I have a problem with this question I'm attempting. It says an electron has kinetic energy $$K_1$$ and work is done until its moving in the opposite direction with a quarter of its original velocity. I've solved it to find the work done was $$-15K_1/16$$ but it then asks me if the answer depends on the electrons direction. So I thought, if the electron was moving in its original direction instead of the opposite direction, then its velocity would be reduced by 75% but in the case above its velocity has been changed by 125% (from positive $$V_1$$ to negative $$V_2/4$$ so more work done should be done to move it in the opposite direction but the textbook says no. Why is this?

Edit: This is how I got the value of work done.

$$W = K_2 - K_1$$

$$W = m/2 ((V_1/4)^2-V_1^2)$$

$$W = -15mV_1^2/32 = -15K_1/16$$

• Since this is a homework problem, you should show us a little more work. Like, how did you get $-15K_1/16$? Then, ask yourself if any of the decisions you made when solving the problem depended on the direction of the electron. I'll also point out that I feel the problem is slightly unclear - is it asking about the initial direction, the final direction, or the fact that the electron changed direction at all? We can answer all of them, but we should see how you got the answer you got first. – levitopher Nov 8 at 22:13
• Added to edit. I can see $V_1/4$ would be the same regardless of the direction since kinetic energy uses magnitude of the velocity. So work done is same in reducing the velocity by 75% as it is for 125%? – user552217 Nov 8 at 22:45
• Yeah, see Pablo's answer below. Kinetic energy only depends on the speed, so the direction doesn't matter. You gotta take some energy out of the system to slow it down, and if you slow it to zero you might have to add some back in, but it's always the same final amount of energy if the speed is fixed. – levitopher Nov 9 at 3:10

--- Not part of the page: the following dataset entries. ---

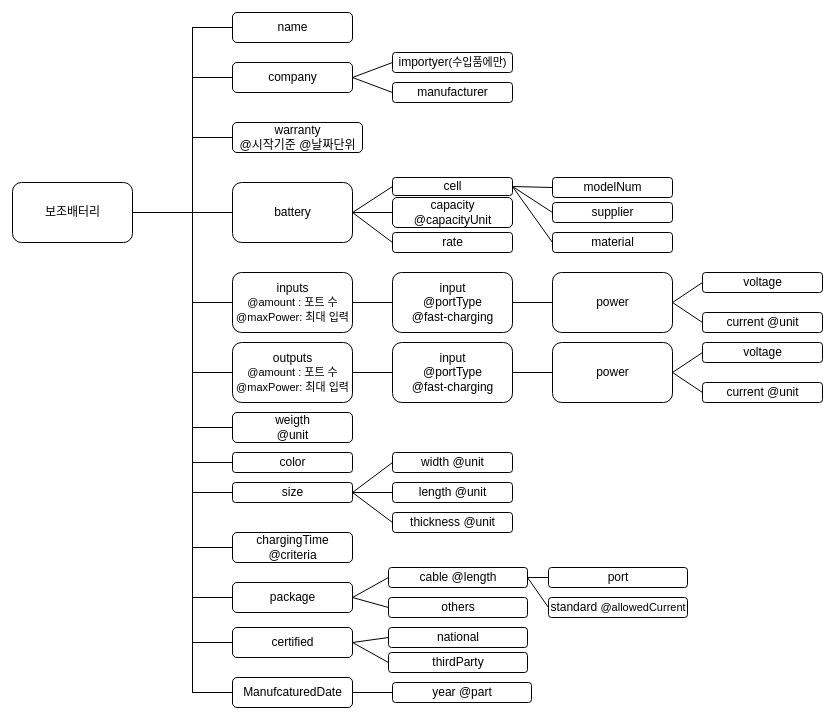
<!DOCTYPE html>
<html lang="ko">
<head>
<meta charset="utf-8">
<title>보조배터리</title>
<style>
:root { --paper: #fff; --ink: #000; }
* { box-sizing: border-box; }
html, body { margin: 0; background: var(--paper); }
.diagram {
  position: relative;
  width: 835px;
  height: 720px;
  overflow: hidden;
  background: var(--paper);
  color: var(--ink);
  font: 12px/14.4px "Liberation Sans", "Noto Sans CJK KR", sans-serif;
}
.connectors { position: absolute; inset: 0; fill: none; stroke: var(--ink); stroke-width: 1; }
.node {
  position: absolute;
  left: var(--x);
  top: var(--y);
  width: 121px;
  height: 21px;
  display: flex;
  flex-direction: column;
  align-items: center;
  justify-content: center;
  border: 1px solid var(--ink);
  border-radius: 3.5px;
  background: var(--paper);
  white-space: nowrap;
}
.node > span { flex: none; display: block; }
.medium { height: 31px; border-radius: 5px; }
.large { height: 61px; border-radius: 9.5px; }
.wide { width: 140px; }
.thin { height: 19px; }
small { font-size: 11px; line-height: 1; }
.root { --x: 12px; }
.field { --x: 232px; }
.child { --x: 392px; }
.part { --x: 388px; }
.detail { --x: 552px; }
.option { --x: 548px; }
.leaf { --x: 702px; }
</style>
</head>
<body>
<main class="diagram">
  <svg class="connectors" width="835" height="720" viewBox="0 0 835 720" aria-hidden="true">
    <g class="trunk">
      <path d="M132.500 212.500H232.500M192.500 27.500V692.500"/>
      <path d="M192 27.500h40M192 77.500h40M192 137.500h40M192 302.500h40M192 372.500h40M192 427.500h40M192 462.500h40M192 492.500h40M192 547.500h40M192 597.500h40M192 642.500h40M192 692.500h40"/>
    </g>
    <g class="branches">
      <path d="M392.500 62.500L352.500 77.500L392.500 92.500"/>
      <path d="M392.500 186.500L352.500 212.500L392.500 242.500M352.500 212.500h40"/>
      <path d="M552.500 187.500L512.500 186.500L552.500 212.500M512.500 186.500L552.500 242.500"/>
      <path d="M352.500 302.500h40M512.500 302.500h40M702.500 282.500L672.500 302.500L702.500 322.500"/>
      <path d="M352.500 372.500h40M512.500 372.500h40M702.500 352.500L672.500 372.500L702.500 392.500"/>
      <path d="M392.500 462.500L352.500 492.500L392.500 522.500M352.500 492.500h40"/>
      <path d="M388.500 577.500L352.500 597.500L388.500 607.500"/>
      <path d="M548.500 577.500H527.500L548.500 607.500"/>
      <path d="M388.500 637.500L352.500 642.500L388.500 662.500"/>
      <path d="M352.500 692.500h40"/>
    </g>
  </svg>

  <div class="node root large" style="--y:182px"><span>보조배터리</span></div>

  <div class="node field medium" style="--y:12px"><span>name</span></div>

  <div class="node field medium" style="--y:62px"><span>company</span></div>
  <div class="node child" style="--y:52px"><span>importyer<small>(수입품에만)</small></span></div>
  <div class="node child" style="--y:82px"><span>manufacturer</span></div>

  <div class="node field medium" style="--y:122px; width:131px"><span>warranty</span><span>@시작기준 @날짜단위</span></div>

  <div class="node field large" style="--y:182px"><span>battery</span></div>
  <div class="node child thin" style="--y:177px"><span>cell</span></div>
  <div class="node child medium" style="--y:197px"><span>capacity</span><span>@capacityUnit</span></div>
  <div class="node child" style="--y:232px"><span>rate</span></div>
  <div class="node detail" style="--y:177px"><span>modelNum</span></div>
  <div class="node detail" style="--y:202px"><span>supplier</span></div>
  <div class="node detail" style="--y:232px"><span>material</span></div>

  <div class="node field large" style="--y:272px"><span>inputs</span><span><small>@amount : 포트 수</small></span><span><small>@maxPower: 최대 입력</small></span></div>
  <div class="node child large" style="--y:272px"><span>input</span><span>@portType</span><span>@fast-charging</span></div>
  <div class="node detail large" style="--y:272px"><span>power</span></div>
  <div class="node leaf" style="--y:272px"><span>voltage</span></div>
  <div class="node leaf" style="--y:312px"><span>current @unit</span></div>

  <div class="node field large" style="--y:342px"><span>outputs</span><span><small>@amount : 포트 수</small></span><span><small>@maxPower: 최대 입력</small></span></div>
  <div class="node child large" style="--y:342px"><span>input</span><span>@portType</span><span>@fast-charging</span></div>
  <div class="node detail large" style="--y:342px"><span>power</span></div>
  <div class="node leaf" style="--y:342px"><span>voltage</span></div>
  <div class="node leaf" style="--y:382px"><span>current @unit</span></div>

  <div class="node field medium" style="--y:412px"><span>weigth</span><span>@unit</span></div>
  <div class="node field" style="--y:452px"><span>color</span></div>

  <div class="node field" style="--y:482px"><span>size</span></div>
  <div class="node child" style="--y:452px"><span>width @unit</span></div>
  <div class="node child" style="--y:482px"><span>length @unit</span></div>
  <div class="node child" style="--y:512px"><span>thickness @unit</span></div>

  <div class="node field medium" style="--y:532px"><span>chargingTime</span><span>@criteria</span></div>

  <div class="node field medium" style="--y:582px"><span>package</span></div>
  <div class="node part wide" style="--y:567px"><span>cable @length</span></div>
  <div class="node part wide" style="--y:597px"><span>others</span></div>
  <div class="node option wide" style="--y:567px"><span>port</span></div>
  <div class="node option wide" style="--y:597px"><span>standard <small>@allowedCurrent</small></span></div>

  <div class="node field medium" style="--y:627px"><span>certified</span></div>
  <div class="node part wide" style="--y:627px"><span>national</span></div>
  <div class="node part wide" style="--y:652px"><span>thirdParty</span></div>

  <div class="node field medium" style="--y:677px"><span>ManufcaturedDate</span></div>
  <div class="node child wide" style="--y:682px"><span>year @part</span></div>
</main>
</body>
</html>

According to the Work-Energy Theorem, the net work done to some object is equal to the difference in its kinetic energy, this is, \begin{align} W_{net}=K_{final}-K_{initial}. \end{align}
In order to understand what you mean by "independent of velocity direction", suppose we have an object at rest, and you can move it either to the right or to the left. Firstly, consider that we move it to the right by some force so it ends up with a velocity $$v$$, then the net work done is \begin{align} W_{net}&=\frac{1}{2}mv^2 - 0. \\ &=\frac{1}{2}mv^2 . \end{align} On the other hand, if we move it to the left so it ends up with a velocity $$v_1$$ but in the opposite direction, then the total work is the same as before, this is because in both cases its initial state is rest, and its final state have the same kinetic energy. This means that net work $$\textbf{doesn't care at all}$$ in which direction the object is moving, but instead in its initial and final $$\textbf{velocity magnitude}$$ .
Going back to your problem, what happens is that we apply some work $$W_1$$ to decelerate the body down to 25% its initial velocity, so the object's kinetic energy will be equal to $$K_1 /16$$. This way, we get \begin{align} W_1 &= K_1 / 16 - K_1 \\ &= -\frac{15}{16}K_1. \end{align} Now, if we want to reverse the object's velocity direction as you point out, then we need to exert some work $$W_2$$ to slow it down to rest, and afterwards we exert an additional work $$W_3$$ to accelerate it up to the a final kinetic energy equal to $$K_1 / 16$$, so it moves in the opposite direction. We can note that $$W_2$$ takes the body initially at $$K_1 / 16$$ to a final state of rest, and $$W_3$$ takes the body initially at rest to a final state with $$K_1 / 16$$ kinetic energy. Hence, $$W_2$$ and $$W_3$$ have the same magnitude but opposite sign, this is, \begin{align} W_2 &= 0 - K_1 / 16 \\ &= - K_1 / 16, \\ W_3 &= K_1 / 16 - 0 \\ &= K_1 / 16. \end{align} This way, the total work exerted upon the object in order to reverse its direction after the work $$W_1$$ has been done is equal to $$W_2 + W_3 = 0$$. This show up the fact that the direction of movement in the final state of the object is irrelevant in terms of the net work done to it.